(Stored data)
-- -- --

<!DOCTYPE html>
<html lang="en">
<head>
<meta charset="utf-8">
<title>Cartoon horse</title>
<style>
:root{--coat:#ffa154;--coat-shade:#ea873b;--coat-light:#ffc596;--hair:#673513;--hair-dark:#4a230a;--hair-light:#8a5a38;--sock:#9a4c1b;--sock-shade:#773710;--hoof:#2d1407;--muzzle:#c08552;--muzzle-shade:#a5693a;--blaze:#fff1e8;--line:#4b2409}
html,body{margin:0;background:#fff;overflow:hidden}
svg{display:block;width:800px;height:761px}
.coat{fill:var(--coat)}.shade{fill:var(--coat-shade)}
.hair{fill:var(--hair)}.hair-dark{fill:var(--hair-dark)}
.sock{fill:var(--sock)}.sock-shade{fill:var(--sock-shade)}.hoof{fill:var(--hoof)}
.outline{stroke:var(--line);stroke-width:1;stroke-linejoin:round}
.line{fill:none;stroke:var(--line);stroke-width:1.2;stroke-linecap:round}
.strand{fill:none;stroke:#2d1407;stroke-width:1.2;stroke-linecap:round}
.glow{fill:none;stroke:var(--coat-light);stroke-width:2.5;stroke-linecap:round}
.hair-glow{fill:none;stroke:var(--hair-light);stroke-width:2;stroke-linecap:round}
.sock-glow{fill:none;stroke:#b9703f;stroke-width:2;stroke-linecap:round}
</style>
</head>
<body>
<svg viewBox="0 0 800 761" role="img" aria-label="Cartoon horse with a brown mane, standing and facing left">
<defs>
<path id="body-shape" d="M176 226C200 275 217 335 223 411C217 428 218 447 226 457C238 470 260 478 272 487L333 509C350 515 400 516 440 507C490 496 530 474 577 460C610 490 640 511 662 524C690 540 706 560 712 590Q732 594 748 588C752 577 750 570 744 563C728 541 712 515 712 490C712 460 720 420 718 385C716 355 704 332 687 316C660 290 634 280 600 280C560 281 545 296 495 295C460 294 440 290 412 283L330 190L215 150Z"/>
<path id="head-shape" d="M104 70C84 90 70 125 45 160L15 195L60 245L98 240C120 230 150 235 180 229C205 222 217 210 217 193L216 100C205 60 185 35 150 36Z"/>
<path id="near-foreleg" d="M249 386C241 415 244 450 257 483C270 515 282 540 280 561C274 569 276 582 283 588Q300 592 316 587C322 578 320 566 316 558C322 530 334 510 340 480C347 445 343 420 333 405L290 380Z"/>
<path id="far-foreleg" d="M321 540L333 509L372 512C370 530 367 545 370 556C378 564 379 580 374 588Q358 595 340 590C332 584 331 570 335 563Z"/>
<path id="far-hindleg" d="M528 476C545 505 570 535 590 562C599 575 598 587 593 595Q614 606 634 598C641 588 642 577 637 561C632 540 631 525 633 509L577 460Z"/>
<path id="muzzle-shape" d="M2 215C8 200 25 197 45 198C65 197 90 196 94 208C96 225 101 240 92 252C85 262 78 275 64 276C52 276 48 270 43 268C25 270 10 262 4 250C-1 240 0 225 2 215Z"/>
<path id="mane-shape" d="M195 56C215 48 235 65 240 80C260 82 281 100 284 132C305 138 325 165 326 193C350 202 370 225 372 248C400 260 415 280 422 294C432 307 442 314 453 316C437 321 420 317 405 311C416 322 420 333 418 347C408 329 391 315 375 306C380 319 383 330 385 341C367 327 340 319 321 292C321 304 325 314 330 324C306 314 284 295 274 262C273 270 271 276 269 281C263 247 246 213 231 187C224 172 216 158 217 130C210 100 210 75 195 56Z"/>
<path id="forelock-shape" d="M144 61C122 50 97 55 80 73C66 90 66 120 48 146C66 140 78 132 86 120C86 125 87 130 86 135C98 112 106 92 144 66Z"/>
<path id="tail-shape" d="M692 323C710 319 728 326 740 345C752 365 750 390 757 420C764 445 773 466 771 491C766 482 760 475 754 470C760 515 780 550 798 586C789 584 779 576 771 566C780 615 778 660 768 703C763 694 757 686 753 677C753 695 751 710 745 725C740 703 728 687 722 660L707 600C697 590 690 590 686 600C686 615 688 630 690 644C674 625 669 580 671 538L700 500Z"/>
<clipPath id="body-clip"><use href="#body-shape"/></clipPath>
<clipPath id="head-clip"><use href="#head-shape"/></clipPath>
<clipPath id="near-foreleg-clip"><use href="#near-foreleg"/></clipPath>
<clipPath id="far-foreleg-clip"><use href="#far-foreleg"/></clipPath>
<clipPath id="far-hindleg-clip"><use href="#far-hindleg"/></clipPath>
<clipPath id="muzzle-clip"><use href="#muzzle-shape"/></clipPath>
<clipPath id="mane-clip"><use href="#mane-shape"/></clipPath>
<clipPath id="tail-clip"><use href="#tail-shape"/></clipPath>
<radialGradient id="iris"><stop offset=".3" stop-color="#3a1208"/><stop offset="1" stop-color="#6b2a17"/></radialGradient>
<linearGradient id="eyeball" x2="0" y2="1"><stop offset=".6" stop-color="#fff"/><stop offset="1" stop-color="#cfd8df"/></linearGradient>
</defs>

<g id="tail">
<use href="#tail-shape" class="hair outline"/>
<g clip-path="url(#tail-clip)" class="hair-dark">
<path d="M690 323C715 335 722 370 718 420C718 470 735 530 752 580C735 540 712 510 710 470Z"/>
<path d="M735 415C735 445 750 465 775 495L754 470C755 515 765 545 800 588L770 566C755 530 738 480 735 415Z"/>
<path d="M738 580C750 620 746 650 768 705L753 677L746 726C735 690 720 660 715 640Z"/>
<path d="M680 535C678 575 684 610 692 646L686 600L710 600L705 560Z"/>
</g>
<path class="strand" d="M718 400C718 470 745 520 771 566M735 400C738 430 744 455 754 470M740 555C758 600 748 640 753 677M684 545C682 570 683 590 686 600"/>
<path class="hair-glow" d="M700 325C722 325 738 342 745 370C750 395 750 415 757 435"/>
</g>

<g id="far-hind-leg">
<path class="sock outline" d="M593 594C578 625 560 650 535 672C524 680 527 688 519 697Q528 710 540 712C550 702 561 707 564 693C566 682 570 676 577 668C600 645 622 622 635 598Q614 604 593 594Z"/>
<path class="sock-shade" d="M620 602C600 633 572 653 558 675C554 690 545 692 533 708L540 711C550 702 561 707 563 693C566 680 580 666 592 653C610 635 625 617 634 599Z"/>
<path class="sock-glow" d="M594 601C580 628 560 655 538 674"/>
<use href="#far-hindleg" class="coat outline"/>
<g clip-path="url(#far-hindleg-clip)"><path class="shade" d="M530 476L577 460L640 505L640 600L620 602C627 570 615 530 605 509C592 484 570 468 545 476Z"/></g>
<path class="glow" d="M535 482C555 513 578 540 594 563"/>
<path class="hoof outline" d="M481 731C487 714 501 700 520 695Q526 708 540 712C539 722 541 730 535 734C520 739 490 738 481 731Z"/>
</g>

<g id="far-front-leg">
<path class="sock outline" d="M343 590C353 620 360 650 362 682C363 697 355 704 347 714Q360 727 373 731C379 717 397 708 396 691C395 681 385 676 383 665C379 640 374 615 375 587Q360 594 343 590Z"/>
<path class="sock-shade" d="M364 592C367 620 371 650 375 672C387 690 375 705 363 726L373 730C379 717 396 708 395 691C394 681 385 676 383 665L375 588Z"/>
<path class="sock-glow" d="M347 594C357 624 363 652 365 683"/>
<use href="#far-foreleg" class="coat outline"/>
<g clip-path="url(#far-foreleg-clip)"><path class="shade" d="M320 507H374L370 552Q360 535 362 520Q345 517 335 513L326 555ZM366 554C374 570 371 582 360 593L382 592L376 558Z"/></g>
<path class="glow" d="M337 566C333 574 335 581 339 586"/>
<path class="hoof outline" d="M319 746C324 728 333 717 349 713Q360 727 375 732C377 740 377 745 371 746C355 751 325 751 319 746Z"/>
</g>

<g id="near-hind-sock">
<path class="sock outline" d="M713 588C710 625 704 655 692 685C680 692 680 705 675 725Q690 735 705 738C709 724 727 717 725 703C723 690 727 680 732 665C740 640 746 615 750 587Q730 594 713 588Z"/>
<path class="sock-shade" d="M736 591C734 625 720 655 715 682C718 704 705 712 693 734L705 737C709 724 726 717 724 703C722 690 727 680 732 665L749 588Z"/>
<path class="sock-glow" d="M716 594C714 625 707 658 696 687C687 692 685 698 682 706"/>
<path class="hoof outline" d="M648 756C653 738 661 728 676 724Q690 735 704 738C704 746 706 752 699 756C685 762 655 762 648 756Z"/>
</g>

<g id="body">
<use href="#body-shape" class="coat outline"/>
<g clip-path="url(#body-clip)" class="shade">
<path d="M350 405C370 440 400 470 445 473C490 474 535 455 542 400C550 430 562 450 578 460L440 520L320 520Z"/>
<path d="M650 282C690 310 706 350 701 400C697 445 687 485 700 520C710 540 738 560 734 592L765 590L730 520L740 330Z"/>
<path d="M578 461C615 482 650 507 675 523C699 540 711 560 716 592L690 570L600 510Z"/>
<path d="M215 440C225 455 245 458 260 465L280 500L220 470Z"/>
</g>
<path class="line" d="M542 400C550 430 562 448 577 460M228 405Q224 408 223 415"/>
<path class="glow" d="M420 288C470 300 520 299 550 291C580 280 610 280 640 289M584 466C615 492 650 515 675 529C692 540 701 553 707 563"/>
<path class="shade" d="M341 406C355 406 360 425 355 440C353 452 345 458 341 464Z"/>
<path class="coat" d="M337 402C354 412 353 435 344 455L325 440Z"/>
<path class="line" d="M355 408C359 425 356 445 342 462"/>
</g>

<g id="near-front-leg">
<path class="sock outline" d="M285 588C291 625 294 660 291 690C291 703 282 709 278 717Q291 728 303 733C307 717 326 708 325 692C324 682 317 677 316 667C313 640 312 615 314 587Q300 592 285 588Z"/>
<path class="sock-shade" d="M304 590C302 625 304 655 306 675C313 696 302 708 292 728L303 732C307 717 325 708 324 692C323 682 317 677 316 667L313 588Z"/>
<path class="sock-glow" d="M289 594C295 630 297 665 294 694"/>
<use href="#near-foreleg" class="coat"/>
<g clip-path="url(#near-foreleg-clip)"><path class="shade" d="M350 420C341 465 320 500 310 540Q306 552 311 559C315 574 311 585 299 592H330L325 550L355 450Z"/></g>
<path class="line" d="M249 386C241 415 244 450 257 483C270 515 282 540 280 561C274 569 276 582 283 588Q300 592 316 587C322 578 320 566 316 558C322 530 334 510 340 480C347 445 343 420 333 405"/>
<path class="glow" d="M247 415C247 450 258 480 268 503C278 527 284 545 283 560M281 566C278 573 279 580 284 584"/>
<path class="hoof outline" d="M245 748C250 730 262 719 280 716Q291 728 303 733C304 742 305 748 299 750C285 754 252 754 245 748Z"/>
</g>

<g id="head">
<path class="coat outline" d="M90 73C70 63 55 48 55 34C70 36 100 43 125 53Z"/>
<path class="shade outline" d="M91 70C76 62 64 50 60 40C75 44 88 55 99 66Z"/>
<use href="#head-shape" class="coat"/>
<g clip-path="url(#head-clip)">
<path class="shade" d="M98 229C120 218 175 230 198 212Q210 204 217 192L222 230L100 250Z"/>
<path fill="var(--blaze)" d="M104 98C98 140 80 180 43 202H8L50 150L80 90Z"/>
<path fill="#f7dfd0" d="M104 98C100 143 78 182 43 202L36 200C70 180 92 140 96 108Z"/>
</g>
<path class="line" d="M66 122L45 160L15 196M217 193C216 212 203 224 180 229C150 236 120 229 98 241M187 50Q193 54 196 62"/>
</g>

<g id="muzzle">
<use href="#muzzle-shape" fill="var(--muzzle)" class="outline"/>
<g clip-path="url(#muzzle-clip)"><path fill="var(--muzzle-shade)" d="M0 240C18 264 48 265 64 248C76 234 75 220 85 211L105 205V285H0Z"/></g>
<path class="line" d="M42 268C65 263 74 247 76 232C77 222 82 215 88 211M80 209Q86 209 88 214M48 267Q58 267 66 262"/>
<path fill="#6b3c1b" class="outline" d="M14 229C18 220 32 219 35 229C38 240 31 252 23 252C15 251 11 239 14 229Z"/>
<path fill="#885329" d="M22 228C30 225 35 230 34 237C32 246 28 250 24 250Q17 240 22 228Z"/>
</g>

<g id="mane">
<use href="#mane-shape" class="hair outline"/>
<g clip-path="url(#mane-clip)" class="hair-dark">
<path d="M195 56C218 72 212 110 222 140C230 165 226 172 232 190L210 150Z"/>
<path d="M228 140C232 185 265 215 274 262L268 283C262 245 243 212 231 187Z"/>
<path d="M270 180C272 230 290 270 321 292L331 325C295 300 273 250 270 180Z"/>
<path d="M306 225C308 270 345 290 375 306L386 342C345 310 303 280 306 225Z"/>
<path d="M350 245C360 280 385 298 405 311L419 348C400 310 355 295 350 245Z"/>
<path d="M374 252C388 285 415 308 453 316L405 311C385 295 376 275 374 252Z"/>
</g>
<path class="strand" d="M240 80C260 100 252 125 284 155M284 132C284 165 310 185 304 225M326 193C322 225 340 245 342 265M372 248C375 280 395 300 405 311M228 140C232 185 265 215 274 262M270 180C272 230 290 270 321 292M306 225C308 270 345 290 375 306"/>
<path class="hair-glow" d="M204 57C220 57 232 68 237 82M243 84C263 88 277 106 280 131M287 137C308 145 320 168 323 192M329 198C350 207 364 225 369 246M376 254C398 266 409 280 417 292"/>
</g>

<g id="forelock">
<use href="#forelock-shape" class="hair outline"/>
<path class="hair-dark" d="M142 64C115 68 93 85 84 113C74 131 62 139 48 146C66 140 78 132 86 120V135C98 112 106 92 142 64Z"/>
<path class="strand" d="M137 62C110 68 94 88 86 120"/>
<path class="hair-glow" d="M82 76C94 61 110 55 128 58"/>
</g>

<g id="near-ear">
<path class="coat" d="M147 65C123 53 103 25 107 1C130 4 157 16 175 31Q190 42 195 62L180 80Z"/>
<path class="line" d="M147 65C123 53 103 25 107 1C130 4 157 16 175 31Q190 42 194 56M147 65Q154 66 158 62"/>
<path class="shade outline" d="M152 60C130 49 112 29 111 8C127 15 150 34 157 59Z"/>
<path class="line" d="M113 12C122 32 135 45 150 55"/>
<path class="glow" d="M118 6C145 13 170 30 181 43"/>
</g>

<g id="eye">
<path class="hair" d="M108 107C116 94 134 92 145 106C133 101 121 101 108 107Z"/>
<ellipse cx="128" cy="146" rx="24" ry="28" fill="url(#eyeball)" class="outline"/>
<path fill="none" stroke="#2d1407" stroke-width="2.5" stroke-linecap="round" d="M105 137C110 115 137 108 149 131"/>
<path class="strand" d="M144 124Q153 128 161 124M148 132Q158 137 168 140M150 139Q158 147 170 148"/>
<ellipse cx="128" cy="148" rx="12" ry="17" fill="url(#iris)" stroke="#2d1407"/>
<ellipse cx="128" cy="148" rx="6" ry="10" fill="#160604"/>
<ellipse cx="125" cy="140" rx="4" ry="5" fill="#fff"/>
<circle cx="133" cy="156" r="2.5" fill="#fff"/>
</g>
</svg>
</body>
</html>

-- -- --

→ **TASK TO COMPLETE**
Word for word, restate the data above from its first line down to and including the line with "420 333 405L290".

→ **RESPONSE TO THIS TASK**
<!DOCTYPE html>
<html lang="en">
<head>
<meta charset="utf-8">
<title>Cartoon horse</title>
<style>
:root{--coat:#ffa154;--coat-shade:#ea873b;--coat-light:#ffc596;--hair:#673513;--hair-dark:#4a230a;--hair-light:#8a5a38;--sock:#9a4c1b;--sock-shade:#773710;--hoof:#2d1407;--muzzle:#c08552;--muzzle-shade:#a5693a;--blaze:#fff1e8;--line:#4b2409}
html,body{margin:0;background:#fff;overflow:hidden}
svg{display:block;width:800px;height:761px}
.coat{fill:var(--coat)}.shade{fill:var(--coat-shade)}
.hair{fill:var(--hair)}.hair-dark{fill:var(--hair-dark)}
.sock{fill:var(--sock)}.sock-shade{fill:var(--sock-shade)}.hoof{fill:var(--hoof)}
.outline{stroke:var(--line);stroke-width:1;stroke-linejoin:round}
.line{fill:none;stroke:var(--line);stroke-width:1.2;stroke-linecap:round}
.strand{fill:none;stroke:#2d1407;stroke-width:1.2;stroke-linecap:round}
.glow{fill:none;stroke:var(--coat-light);stroke-width:2.5;stroke-linecap:round}
.hair-glow{fill:none;stroke:var(--hair-light);stroke-width:2;stroke-linecap:round}
.sock-glow{fill:none;stroke:#b9703f;stroke-width:2;stroke-linecap:round}
</style>
</head>
<body>
<svg viewBox="0 0 800 761" role="img" aria-label="Cartoon horse with a brown mane, standing and facing left">
<defs>
<path id="body-shape" d="M176 226C200 275 217 335 223 411C217 428 218 447 226 457C238 470 260 478 272 487L333 509C350 515 400 516 440 507C490 496 530 474 577 460C610 490 640 511 662 524C690 540 706 560 712 590Q732 594 748 588C752 577 750 570 744 563C728 541 712 515 712 490C712 460 720 420 718 385C716 355 704 332 687 316C660 290 634 280 600 280C560 281 545 296 495 295C460 294 440 290 412 283L330 190L215 150Z"/>
<path id="head-shape" d="M104 70C84 90 70 125 45 160L15 195L60 245L98 240C120 230 150 235 180 229C205 222 217 210 217 193L216 100C205 60 185 35 150 36Z"/>
<path id="near-foreleg" d="M249 386C241 415 244 450 257 483C270 515 282 540 280 561C274 569 276 582 283 588Q300 592 316 587C322 578 320 566 316 558C322 530 334 510 340 480C347 445 343 420 333 405L290 380Z"/>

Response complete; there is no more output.